The app’s basics are free while certain advanced features — the ability to import PDFs, for instance, along with the options to use the highlighter and shape tools for editing — are available as part of an optional $1-a-month or $10-a-year premium subscription.
Communication and organization
Stuck living in Microsoft’s email universe? Leave Outlook’s lackluster web version behind and give yourself the pleasure of using the Android app instead. It provides offline access to your email and is noticeably faster than its browser-based brother.
If you rely on Facebook’s Messenger system for any sort of professional communication, using the standalone Android app is infinitely better than keeping the full Facebook website open all day (or picking up your phone every time a new message comes in). It’s Facebook messaging without the rest of Facebook, in essence. What more do you need to know?
Google Calendar’s web interface may feel familiar, but the Android version of the service has the more contemporary and touch-friendly interface — and it works offline, too, something the web version surprisingly still doesn’t do. Especially if you’re accustomed to using Calendar on your phone, you’ll appreciate having the app available on your Chromebook, even if only for occasional use.
Trello lovers, listen up: You’ll absolutely want to have Trello’s Android app on your Chromebook for any touch-oriented organizational work. It’ll make it feel like you’re working on a tablet instead of clumsily trying to claw around a website with your finger — and it’ll let you access your data when you’re offline.
Google’s own Tasks service isn’t the most powerful task manager around, but if you like using it, the Tasks Android app will be a smart addition to your Chromebook setup. It lets you treat Tasks as its own standalone program, for one — as opposed to just being bundled into Gmail, as it typically is on the desktop — and it’s capable of working offline.
General productivity and security
Two-factor authentication is an important way to protect your most important accounts, and Authy’s one of the best options out there for generating and managing 2FA codes. If you want to be able to access codes from your Chromebook in addition to your phone, the Authy Android app is the way to do it.
There’s no shortage of commendable VPN services that’ll run directly within Chrome, but if you’re already paying for Google’s Google One subscription service — which gives you extra storage across all Google services for as little as two bucks a month — you automatically get access to Google’s own VPN for encrypting all of your data transfers. And while Google doesn’t actively promote this fact, you can install the Google One Android app on your Chromebook and activate that feature.
Maps’ web interface is no slouch, but the Android app gives you a slew of time-saving touch gestures as well as useful extras like traffic alert notifications. And — yup, you guessed it — it can work offline as needed.
Maybe you use your Chromebook in conjunction with a Windows or Mac computer. If so, Duet Display is just the tool for you. Install the app on your Chrome OS device and then install the companion program on your other computer, and your Chromebook can turn into a wireless second display for your Mac or PC. Hey, no need to choose — you can have the best of both worlds!
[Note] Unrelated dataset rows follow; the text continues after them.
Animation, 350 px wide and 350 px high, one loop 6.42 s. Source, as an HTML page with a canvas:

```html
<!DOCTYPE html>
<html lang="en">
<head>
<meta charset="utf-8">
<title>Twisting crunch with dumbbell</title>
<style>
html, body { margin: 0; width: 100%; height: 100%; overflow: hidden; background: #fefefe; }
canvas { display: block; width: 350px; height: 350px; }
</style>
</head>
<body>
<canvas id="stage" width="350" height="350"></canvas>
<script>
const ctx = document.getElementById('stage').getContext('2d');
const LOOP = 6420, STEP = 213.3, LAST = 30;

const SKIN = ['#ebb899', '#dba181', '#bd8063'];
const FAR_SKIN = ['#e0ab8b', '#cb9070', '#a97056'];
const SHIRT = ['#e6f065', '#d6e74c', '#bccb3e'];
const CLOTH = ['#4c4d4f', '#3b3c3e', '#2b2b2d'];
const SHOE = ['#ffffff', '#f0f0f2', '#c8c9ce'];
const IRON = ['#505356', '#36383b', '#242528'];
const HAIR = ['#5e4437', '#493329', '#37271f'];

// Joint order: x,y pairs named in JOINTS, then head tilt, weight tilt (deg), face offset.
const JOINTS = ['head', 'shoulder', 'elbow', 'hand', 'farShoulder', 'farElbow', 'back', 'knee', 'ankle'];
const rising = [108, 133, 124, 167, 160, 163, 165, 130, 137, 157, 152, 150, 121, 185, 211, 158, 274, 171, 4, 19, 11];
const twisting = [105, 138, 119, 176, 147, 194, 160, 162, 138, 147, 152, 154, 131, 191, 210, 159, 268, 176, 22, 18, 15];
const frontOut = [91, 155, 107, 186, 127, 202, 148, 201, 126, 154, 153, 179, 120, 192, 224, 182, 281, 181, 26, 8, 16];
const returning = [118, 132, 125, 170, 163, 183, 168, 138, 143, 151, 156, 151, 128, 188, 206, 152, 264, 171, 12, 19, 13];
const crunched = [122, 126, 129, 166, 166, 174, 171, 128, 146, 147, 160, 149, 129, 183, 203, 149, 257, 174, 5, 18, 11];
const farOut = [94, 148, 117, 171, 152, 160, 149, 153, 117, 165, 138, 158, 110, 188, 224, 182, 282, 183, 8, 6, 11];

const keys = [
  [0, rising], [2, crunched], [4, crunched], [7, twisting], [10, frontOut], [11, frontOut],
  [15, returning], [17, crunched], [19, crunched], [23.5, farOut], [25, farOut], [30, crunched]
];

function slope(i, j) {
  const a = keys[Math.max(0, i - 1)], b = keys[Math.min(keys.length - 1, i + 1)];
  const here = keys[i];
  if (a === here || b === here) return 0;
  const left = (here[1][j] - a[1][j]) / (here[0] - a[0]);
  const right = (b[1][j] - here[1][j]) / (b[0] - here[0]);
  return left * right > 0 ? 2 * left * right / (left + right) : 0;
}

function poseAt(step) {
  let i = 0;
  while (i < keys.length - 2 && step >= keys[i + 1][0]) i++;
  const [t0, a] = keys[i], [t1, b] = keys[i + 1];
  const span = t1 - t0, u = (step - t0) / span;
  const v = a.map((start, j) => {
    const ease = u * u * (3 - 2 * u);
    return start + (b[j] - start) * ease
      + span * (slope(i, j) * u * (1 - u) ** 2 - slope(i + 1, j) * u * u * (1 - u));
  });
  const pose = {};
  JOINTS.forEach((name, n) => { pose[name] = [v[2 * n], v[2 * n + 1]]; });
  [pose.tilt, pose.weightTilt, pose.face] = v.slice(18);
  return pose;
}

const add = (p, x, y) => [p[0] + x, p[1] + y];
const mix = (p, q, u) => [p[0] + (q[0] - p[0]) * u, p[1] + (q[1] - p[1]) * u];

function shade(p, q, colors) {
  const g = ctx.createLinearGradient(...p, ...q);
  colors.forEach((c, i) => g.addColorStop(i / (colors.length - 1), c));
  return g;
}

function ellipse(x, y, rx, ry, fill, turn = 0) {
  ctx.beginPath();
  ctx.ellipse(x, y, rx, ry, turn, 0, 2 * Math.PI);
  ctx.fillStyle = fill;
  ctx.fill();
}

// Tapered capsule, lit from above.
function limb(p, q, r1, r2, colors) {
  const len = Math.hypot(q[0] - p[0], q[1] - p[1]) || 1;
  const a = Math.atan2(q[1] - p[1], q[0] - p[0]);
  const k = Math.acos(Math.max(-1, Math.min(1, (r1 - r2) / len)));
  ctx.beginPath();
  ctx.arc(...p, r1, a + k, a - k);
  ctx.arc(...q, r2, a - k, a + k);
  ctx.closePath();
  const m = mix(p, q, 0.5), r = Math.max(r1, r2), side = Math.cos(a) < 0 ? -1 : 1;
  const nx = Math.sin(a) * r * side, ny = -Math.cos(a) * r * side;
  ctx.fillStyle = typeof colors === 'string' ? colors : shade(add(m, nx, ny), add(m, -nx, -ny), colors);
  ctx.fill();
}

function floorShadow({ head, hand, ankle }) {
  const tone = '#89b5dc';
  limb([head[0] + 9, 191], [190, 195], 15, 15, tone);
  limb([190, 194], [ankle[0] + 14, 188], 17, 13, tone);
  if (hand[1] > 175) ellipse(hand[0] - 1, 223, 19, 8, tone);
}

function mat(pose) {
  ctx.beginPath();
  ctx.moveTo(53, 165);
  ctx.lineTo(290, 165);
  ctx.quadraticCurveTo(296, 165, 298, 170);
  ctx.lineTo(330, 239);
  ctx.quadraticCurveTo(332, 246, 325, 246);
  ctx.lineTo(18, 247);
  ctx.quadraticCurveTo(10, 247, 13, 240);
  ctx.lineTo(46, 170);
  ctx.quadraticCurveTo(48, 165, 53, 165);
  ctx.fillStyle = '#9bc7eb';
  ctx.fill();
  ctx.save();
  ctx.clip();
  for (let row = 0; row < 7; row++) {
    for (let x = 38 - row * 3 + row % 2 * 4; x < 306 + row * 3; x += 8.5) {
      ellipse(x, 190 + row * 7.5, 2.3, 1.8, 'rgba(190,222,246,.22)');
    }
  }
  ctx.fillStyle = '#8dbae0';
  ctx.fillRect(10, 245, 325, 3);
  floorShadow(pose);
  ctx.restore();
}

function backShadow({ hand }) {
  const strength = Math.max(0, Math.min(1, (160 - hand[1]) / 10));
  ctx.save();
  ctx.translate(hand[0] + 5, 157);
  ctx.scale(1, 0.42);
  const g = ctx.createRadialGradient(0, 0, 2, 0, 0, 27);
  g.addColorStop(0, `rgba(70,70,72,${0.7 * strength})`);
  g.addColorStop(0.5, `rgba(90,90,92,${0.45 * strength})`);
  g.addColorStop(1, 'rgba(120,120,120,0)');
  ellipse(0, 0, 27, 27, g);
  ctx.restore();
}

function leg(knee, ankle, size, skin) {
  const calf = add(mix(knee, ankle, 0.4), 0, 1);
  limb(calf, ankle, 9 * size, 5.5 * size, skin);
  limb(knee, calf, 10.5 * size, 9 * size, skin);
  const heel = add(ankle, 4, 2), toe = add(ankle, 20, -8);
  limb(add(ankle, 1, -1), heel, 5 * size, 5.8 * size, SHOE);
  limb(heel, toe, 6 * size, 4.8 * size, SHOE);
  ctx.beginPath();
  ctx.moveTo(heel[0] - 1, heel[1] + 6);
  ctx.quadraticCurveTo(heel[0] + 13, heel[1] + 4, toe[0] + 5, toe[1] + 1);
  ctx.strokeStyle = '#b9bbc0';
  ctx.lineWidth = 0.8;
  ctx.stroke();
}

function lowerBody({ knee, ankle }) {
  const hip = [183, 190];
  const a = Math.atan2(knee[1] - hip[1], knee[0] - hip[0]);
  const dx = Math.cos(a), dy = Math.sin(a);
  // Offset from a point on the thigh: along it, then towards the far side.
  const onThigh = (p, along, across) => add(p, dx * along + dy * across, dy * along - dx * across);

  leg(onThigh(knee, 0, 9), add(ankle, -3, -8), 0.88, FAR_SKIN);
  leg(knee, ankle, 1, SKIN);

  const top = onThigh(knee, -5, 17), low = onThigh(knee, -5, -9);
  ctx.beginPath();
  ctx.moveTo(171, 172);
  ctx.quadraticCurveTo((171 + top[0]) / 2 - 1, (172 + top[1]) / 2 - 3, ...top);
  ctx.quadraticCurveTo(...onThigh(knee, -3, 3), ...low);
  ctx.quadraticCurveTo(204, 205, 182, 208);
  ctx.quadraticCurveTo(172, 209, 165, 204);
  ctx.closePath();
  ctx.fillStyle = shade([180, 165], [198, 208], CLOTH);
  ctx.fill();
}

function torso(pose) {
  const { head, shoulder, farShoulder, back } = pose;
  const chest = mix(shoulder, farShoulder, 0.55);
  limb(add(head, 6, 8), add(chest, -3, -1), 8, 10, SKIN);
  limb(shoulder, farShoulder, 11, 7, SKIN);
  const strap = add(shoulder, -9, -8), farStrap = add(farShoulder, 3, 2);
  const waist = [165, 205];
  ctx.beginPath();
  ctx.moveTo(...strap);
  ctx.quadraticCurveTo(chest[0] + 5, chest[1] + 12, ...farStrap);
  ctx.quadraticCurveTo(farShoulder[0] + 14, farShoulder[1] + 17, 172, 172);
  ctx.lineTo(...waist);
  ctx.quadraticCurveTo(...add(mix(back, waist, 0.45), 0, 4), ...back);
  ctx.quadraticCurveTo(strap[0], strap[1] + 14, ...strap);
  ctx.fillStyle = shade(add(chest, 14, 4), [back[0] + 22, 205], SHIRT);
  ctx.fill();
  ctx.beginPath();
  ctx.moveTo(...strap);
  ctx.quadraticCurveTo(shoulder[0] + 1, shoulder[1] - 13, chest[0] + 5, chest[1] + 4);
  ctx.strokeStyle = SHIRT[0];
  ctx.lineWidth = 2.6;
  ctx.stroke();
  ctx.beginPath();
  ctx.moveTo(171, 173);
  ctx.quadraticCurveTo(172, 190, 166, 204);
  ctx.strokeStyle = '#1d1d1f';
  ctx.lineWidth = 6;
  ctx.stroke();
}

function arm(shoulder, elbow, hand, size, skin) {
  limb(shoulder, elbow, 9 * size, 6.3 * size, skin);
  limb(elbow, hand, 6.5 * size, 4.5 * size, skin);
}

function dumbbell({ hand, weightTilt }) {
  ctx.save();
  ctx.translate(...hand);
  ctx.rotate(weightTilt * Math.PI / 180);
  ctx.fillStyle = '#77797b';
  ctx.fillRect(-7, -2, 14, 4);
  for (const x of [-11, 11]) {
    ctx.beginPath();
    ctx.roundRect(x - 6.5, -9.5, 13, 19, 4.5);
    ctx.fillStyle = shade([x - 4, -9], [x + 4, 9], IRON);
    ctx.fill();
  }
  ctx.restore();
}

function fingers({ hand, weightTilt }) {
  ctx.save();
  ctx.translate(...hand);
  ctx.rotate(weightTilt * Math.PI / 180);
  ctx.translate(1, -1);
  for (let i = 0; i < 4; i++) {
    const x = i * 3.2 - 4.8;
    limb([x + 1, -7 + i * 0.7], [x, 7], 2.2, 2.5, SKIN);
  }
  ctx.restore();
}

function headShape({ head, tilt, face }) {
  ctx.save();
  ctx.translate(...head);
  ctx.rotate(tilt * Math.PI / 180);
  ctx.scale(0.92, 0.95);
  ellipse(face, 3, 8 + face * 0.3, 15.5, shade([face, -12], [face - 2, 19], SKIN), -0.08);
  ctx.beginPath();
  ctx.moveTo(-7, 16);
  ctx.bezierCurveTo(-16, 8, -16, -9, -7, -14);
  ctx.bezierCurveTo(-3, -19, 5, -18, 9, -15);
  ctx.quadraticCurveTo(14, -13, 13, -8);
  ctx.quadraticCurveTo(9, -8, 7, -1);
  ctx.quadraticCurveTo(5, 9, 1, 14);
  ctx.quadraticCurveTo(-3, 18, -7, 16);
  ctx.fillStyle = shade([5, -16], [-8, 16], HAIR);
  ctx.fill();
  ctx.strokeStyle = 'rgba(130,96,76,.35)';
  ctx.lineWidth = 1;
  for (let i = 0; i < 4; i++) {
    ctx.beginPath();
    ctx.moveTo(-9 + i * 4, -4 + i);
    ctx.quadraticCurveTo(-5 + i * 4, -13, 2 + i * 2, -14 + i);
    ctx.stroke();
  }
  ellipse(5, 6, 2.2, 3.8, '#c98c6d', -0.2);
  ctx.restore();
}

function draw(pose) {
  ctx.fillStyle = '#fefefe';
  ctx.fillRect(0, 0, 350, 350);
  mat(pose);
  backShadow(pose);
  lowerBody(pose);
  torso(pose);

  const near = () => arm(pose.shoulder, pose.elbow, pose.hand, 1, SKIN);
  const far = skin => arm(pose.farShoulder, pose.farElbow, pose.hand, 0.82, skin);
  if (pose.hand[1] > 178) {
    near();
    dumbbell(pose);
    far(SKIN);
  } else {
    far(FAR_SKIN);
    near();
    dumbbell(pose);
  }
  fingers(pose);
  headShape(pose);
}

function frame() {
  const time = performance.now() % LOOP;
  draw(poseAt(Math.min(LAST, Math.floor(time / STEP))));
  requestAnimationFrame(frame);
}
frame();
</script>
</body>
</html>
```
Firefox or Opera
Speaking of having the best of both worlds, if you like the Chrome OS environment but sometimes find yourself needing to see the universe through an alternate lens, remember that you can install secondary browsers by snagging their Android versions. (If the full desktop-level browsing experience is what you’re after, then the Linux versions are what you’ll need.)